This congregation was formed by members and adherents who left the Established Church at the Disruption. In 1845 a catechist was appointed to work in Kirkoswald and the neighboring village of Maidens. That year the congregation was recognized as a preaching station. The lease of certain old properties in Kirkoswald village was purchased, and on the site thus secured, the church was built in 1849. The charge was sanctioned in 1860. A manse was erected in 1862.
Membership: 1866, 90; 1900, 148.
Source:Annals of the Free Church of Scotland, 1843–1900, ed. Rev. William Ewing, D.D., 2 vols. pub. 1914. Film #918572. More details may be given in the source, including a list of ministers.
Note: Available at the National Archives of Scotland, Edinburgh, record CH3/498.
Civil Registration Records
Government or civil registration of births, marriages, and deaths (also called statutory records) began on January 1, 1855 in Scotland. Each parish has a registrar's office and large cities have several. The records are created by the registrars and copies are sent to the General Register Office in Edinburgh. Annual indexes are then created for the records for the whole country.
See the article on Scotland Civil Registration for more information and to access the records.
Kirkoswald was under the probate jurisdiction of the Commissary Court of Glasgow until 1823, and since then has been under the Sheriff's Court of Ayr. Probate records for 1513- 1901 are indexed online at www.scotlandspeople.gov.uk. You must register on the website but use of the index to probate records, called 'Wills & Testaments,' is free.
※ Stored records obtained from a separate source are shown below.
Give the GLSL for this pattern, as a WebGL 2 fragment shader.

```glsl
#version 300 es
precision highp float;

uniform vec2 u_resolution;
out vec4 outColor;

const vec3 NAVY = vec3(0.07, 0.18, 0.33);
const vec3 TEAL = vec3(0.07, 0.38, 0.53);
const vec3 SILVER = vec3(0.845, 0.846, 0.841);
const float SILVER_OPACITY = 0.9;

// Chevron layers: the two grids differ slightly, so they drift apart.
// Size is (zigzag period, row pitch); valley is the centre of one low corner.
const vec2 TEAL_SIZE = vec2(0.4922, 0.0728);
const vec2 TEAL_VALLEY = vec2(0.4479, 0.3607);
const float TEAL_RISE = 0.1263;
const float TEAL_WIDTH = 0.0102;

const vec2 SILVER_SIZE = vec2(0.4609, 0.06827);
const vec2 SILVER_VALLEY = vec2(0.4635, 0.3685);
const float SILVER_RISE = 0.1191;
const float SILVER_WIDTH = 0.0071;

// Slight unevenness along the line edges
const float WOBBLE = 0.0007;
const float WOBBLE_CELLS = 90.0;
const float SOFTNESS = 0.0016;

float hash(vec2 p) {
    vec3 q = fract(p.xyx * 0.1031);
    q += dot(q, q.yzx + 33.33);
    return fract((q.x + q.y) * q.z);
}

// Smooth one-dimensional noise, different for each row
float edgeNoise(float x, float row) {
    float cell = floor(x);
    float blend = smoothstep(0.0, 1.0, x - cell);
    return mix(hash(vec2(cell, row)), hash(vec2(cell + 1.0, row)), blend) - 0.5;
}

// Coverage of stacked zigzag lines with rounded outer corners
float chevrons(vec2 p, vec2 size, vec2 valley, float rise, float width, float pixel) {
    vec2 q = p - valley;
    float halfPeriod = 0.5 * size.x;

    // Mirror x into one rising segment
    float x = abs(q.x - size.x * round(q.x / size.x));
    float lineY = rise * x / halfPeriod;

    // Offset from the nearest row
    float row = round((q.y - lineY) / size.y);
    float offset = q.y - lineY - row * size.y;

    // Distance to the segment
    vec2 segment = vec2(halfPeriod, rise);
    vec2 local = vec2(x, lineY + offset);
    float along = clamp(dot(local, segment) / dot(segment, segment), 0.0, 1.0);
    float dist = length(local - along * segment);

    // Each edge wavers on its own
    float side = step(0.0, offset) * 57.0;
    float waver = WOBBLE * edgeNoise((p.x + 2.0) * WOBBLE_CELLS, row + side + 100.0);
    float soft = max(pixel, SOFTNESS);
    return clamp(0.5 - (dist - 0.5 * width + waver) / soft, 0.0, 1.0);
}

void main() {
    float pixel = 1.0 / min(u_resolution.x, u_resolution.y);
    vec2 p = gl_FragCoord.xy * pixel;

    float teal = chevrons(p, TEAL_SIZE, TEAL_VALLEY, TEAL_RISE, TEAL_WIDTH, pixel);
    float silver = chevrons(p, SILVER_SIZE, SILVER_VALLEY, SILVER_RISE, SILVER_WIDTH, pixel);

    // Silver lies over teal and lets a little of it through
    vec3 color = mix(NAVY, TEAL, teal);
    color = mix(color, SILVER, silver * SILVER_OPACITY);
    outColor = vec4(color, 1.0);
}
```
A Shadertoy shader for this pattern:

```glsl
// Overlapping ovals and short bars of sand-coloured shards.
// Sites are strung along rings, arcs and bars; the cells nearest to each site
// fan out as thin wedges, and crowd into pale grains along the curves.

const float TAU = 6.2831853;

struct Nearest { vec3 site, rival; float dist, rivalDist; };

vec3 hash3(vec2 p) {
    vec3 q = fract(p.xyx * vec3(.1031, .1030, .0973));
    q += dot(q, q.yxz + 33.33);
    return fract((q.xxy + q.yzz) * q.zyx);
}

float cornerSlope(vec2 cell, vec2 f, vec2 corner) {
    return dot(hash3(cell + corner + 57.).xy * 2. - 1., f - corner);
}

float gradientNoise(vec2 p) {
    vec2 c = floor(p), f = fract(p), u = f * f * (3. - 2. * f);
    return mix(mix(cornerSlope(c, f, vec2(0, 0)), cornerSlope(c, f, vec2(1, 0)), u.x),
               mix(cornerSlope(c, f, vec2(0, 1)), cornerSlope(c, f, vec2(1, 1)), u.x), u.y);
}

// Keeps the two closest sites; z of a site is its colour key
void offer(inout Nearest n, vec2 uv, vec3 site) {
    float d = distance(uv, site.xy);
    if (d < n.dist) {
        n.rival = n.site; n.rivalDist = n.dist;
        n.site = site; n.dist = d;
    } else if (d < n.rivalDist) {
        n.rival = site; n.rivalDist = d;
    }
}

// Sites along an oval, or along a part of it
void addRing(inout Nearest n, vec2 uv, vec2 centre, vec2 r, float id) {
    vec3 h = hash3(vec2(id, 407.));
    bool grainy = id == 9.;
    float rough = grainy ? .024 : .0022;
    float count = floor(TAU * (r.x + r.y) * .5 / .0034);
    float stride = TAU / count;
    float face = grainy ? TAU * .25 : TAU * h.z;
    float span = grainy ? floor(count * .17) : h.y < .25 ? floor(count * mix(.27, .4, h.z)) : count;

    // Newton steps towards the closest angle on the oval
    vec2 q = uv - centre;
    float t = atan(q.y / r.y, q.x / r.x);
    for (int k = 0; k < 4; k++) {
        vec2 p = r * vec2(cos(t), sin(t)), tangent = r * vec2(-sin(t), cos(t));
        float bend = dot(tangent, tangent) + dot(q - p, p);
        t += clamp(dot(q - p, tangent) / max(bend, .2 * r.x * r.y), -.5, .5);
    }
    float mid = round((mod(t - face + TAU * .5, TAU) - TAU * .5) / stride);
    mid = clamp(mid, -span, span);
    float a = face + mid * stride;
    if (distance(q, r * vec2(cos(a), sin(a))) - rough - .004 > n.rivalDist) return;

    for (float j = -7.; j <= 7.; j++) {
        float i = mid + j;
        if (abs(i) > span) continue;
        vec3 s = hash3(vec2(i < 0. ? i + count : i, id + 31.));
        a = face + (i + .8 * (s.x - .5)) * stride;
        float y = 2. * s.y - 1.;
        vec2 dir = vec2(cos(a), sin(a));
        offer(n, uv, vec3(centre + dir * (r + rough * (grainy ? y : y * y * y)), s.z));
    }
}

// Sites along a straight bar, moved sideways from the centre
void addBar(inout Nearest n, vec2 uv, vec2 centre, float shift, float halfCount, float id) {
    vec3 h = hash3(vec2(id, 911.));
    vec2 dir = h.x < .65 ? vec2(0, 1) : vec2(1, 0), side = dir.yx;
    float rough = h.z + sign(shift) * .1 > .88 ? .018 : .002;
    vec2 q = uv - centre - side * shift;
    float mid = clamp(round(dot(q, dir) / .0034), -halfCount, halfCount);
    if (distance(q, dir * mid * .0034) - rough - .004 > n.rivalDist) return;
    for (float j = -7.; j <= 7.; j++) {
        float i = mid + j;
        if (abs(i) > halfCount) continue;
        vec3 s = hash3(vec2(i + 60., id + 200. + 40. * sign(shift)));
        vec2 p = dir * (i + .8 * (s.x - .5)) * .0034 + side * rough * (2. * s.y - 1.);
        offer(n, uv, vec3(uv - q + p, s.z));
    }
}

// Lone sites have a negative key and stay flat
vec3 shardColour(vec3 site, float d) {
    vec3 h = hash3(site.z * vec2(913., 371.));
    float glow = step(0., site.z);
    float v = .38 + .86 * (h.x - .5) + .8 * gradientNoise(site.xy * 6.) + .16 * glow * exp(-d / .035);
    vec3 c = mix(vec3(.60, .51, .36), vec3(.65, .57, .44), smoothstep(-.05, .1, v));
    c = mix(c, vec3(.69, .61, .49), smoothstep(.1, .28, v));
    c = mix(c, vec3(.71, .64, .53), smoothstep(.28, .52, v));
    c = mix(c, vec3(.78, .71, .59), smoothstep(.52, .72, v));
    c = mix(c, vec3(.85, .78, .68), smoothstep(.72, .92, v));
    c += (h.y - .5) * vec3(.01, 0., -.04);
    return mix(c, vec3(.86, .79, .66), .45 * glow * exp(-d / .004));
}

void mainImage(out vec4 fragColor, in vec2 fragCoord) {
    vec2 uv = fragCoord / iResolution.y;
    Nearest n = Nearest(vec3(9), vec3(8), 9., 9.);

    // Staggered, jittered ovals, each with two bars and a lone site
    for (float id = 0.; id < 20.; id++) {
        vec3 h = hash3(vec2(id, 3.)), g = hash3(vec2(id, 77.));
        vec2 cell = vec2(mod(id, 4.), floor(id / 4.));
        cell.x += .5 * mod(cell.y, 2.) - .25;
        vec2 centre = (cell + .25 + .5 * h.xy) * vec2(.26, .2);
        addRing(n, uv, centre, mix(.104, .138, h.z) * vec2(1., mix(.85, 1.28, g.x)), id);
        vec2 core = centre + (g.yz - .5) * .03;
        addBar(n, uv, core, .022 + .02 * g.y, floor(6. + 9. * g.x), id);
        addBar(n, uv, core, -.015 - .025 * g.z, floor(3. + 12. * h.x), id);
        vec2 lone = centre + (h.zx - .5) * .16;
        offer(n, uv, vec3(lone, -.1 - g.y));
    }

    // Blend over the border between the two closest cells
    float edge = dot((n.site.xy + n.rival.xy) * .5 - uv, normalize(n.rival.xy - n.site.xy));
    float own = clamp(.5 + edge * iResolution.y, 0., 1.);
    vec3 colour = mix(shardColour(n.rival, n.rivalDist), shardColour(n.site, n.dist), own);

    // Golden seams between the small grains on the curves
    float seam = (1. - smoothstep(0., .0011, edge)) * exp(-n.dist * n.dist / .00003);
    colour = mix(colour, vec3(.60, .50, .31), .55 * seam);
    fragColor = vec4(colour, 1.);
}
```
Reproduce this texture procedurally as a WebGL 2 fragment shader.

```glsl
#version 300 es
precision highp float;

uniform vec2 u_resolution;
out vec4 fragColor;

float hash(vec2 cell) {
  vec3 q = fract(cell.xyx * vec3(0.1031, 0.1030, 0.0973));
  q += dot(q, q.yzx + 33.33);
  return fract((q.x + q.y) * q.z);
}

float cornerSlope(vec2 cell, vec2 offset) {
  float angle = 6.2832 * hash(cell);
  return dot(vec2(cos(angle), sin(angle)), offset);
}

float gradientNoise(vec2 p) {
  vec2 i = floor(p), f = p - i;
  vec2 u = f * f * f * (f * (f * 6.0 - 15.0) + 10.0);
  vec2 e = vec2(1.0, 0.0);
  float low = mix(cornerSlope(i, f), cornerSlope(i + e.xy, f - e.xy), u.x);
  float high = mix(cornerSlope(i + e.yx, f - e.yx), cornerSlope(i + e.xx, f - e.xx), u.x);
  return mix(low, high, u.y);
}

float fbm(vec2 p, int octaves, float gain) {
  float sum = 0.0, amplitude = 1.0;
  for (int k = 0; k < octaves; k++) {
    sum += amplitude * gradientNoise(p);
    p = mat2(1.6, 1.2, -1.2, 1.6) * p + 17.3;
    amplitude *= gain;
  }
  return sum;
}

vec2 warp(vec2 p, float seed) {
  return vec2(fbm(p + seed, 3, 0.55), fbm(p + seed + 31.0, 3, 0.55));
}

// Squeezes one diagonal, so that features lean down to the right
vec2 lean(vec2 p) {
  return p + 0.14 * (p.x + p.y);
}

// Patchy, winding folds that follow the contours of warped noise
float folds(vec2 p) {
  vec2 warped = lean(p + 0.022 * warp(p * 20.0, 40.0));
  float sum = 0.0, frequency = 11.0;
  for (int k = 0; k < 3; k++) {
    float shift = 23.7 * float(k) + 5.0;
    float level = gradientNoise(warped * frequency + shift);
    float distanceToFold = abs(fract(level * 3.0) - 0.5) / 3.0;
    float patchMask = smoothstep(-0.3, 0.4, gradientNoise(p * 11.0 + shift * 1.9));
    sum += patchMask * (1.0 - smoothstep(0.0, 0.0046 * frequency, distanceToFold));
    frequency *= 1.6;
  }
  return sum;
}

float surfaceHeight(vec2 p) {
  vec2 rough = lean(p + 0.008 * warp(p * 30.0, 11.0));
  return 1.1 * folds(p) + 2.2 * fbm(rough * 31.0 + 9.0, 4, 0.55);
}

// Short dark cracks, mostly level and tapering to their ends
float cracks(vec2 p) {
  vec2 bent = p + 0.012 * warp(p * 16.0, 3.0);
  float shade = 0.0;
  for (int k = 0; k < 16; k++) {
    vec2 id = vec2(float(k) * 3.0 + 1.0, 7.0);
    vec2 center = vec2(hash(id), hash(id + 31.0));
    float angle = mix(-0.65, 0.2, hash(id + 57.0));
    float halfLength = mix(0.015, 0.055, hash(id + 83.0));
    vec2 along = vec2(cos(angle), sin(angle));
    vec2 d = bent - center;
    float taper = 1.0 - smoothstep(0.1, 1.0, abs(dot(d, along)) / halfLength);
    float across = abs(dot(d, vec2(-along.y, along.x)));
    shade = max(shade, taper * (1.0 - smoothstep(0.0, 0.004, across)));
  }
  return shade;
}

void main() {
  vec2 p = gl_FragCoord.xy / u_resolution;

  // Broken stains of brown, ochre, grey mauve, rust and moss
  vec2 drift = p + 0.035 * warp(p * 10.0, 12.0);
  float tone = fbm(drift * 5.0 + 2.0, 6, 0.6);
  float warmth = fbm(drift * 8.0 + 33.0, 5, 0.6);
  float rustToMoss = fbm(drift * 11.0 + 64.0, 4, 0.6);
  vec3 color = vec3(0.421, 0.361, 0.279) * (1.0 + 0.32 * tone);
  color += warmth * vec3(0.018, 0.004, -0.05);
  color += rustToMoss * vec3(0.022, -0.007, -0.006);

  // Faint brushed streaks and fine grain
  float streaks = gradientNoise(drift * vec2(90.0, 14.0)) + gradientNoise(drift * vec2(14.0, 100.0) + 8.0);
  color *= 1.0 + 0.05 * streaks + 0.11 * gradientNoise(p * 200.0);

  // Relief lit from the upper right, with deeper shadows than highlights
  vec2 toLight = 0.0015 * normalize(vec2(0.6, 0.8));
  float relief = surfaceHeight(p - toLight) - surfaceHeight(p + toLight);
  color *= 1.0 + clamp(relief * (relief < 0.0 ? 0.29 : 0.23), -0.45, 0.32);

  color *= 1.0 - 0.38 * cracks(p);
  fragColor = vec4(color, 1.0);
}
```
You may then purchase a copy of the document or, if the document is before 1823, it will be on microfilm at the Family History Library. To find the microfilm numbers, search in the library catalog for the 'Place-names' of Ayr and the subject of 'Probate records.' Then click on the link to the records of the Commissariat of Glasgow.
The library also has some post-1823 probate records for Ayr. Look in the library catalog for the 'Place-names' of Ayr and the subjects of 'Probate Records' and 'Probate Records - Indexes.'
Read more about Scotland Probate Records.
Return to the Ayrshire Parish List